Take this eight question quiz to see what you know about canning food safely.
Some home canners may be tempted to create or alter food preservation recipes, but Michigan State University (MSU) Extension educators urge following tested and recommended recipes carefully to avoid food-borne illness.
The following eight-question quiz was written by MSU Extension educator Rita Klavinski so consumers could test their knowledge of safe canning methods.
- Make up your own canning recipes?
Without using scientifically tested recipes and methods, you will not know how long the products need to be processed to be safe. Visit the National Center for Home Food Preservation for scientifically tested recipes.
- Add extra starch, flour or other thickener
to your recipe?
Adding thickeners changes the rate of heat penetration into the product and can result in underprocessing. This might make the product unsafe to eat.
- Add extra onions, chilies, bell peppers or
other vegetables to salsa?
Extra vegetables added to salsa mixtures can dilute the acidity enough that Clostridium botulinum, the microorganism that causes botulism, a deadly disease associated with improper canning, can grow in the product.
- Use your oven instead of a boiling water
bath to process high-acid foods?
This is a huge food safety risk and a physical safety risk. Never can food in your oven – the jars might blow up.
- Skip the venting step?
Not venting the pressure canner before processing can result in air pockets that will not reach the high temperature needed to process foods properly.
- Fail to add acid to home-canned tomatoes?
Not acidifying tomatoes may result in a product that could support the growth of botulism-causing bacteria. Use 1 tablespoon of lemon juice per pint or 2 tablespoons per quart. Or you may choose to use ¼ teaspoon citric acid per pint and ½ teaspoon per quart.
- Cool your pressure canner under running
Research-based calculations for processing times include the residual heat during the normal cool-down period as part of the heating process. Hurrying this process will result in underprocessed food that might be unsafe to eat.
- Retighten screw bands while the jars are still hot?
Do not retighten screw bands.

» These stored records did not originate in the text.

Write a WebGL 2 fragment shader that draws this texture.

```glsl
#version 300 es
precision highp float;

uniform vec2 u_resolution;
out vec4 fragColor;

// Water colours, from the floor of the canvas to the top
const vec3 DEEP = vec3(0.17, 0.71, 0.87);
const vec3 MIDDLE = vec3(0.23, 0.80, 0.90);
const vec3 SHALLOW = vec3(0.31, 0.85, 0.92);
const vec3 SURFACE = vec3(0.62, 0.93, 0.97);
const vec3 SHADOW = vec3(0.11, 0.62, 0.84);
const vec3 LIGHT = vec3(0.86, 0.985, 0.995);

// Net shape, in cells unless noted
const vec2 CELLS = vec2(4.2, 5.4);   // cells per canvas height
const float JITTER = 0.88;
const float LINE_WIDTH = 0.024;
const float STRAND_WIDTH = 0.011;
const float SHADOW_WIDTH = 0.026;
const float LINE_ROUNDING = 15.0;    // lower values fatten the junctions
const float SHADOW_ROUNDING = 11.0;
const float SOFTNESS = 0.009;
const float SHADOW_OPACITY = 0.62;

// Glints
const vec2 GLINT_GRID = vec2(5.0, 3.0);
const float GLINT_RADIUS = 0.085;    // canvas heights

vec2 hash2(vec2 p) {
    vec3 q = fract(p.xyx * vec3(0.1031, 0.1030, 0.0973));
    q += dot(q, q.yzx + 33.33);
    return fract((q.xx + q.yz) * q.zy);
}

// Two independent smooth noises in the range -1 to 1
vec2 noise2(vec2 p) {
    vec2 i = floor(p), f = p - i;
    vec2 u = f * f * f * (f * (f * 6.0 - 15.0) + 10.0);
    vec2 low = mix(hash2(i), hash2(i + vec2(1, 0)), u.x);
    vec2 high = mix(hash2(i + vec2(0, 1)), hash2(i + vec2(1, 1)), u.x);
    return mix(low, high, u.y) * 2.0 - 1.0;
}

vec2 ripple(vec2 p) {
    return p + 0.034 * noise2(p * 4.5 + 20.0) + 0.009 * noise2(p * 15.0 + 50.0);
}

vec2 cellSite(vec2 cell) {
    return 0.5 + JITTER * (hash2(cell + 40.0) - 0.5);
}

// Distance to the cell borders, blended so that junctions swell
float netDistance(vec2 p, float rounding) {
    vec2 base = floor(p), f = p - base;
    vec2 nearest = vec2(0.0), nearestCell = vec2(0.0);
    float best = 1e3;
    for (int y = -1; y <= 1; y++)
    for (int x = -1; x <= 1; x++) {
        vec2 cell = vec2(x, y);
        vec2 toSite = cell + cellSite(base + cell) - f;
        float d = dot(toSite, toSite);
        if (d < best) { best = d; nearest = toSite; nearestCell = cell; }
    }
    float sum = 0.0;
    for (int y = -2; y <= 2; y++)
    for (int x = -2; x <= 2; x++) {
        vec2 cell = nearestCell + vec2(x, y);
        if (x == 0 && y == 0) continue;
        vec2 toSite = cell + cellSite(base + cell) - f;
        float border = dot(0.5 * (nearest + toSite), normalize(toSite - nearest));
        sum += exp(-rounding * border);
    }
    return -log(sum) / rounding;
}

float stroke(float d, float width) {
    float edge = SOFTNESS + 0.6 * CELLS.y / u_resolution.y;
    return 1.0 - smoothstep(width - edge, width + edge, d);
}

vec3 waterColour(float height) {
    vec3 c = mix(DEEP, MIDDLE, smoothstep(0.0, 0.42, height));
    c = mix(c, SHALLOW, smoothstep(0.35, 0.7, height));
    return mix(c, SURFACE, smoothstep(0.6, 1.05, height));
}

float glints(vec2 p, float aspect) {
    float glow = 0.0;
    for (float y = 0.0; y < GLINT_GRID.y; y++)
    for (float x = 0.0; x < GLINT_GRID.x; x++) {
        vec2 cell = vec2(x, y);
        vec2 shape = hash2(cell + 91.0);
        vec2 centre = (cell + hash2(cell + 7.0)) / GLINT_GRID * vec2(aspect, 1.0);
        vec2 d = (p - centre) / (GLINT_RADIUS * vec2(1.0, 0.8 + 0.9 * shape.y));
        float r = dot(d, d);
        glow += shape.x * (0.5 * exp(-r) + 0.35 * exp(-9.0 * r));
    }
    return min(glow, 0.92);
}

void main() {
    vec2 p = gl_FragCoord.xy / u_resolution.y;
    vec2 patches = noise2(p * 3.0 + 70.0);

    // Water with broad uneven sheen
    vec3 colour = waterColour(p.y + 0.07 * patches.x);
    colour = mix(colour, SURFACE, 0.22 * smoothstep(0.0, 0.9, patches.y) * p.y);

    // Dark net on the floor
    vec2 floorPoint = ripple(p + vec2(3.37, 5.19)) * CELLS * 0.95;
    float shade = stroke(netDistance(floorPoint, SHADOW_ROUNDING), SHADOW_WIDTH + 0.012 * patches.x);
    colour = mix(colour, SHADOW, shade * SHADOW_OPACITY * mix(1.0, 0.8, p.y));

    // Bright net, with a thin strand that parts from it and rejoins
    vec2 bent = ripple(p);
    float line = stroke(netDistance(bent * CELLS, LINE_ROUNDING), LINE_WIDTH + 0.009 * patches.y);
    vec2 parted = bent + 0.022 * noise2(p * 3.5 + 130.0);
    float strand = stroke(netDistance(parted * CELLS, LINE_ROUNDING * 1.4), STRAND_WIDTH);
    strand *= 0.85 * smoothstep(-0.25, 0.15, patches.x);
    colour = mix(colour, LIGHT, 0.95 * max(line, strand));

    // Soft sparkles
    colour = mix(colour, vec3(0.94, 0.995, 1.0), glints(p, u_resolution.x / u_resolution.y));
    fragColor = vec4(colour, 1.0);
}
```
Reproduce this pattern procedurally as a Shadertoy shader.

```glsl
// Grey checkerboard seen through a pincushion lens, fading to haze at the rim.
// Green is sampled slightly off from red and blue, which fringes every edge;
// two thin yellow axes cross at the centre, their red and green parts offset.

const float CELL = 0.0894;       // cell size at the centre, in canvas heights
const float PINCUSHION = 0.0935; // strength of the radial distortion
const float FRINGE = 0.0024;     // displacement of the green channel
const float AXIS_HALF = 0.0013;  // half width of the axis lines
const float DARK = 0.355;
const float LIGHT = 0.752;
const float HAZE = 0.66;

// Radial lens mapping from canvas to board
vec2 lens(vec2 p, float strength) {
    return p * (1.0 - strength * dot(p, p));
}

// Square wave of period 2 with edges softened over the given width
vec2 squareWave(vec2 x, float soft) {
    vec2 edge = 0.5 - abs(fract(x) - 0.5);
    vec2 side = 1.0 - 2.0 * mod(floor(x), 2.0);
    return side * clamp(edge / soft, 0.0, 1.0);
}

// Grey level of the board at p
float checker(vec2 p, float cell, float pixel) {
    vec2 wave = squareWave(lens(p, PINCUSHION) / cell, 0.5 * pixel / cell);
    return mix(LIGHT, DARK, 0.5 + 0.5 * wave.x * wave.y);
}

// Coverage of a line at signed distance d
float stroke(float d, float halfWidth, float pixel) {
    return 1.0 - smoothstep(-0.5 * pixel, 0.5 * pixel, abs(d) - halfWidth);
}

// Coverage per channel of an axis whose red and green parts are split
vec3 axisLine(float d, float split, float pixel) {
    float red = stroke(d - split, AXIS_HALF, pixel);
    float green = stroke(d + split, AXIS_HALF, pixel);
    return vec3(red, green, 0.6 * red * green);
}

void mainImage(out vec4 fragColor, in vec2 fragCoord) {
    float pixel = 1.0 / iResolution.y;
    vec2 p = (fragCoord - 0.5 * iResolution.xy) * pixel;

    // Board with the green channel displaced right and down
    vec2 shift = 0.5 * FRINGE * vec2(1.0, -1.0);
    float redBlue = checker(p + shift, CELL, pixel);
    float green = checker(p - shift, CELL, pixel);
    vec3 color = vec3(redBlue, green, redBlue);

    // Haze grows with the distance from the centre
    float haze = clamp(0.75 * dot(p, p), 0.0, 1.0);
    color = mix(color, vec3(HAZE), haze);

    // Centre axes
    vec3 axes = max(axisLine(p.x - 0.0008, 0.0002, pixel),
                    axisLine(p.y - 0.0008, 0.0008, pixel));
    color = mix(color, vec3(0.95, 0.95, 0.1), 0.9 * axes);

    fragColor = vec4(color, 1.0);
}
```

Retightening the bands may interfere with the sealing process.
Improve the safety and quality of your home-canned foods by processing your food correctly. Michigan State University (MSU) Extension has developed a Preserving Food Safely DVD that is available through the MSU Extension Bookstore.
The Michigan Fresh website also offers fact sheets on storage and preserving techniques for fruits and vegetables.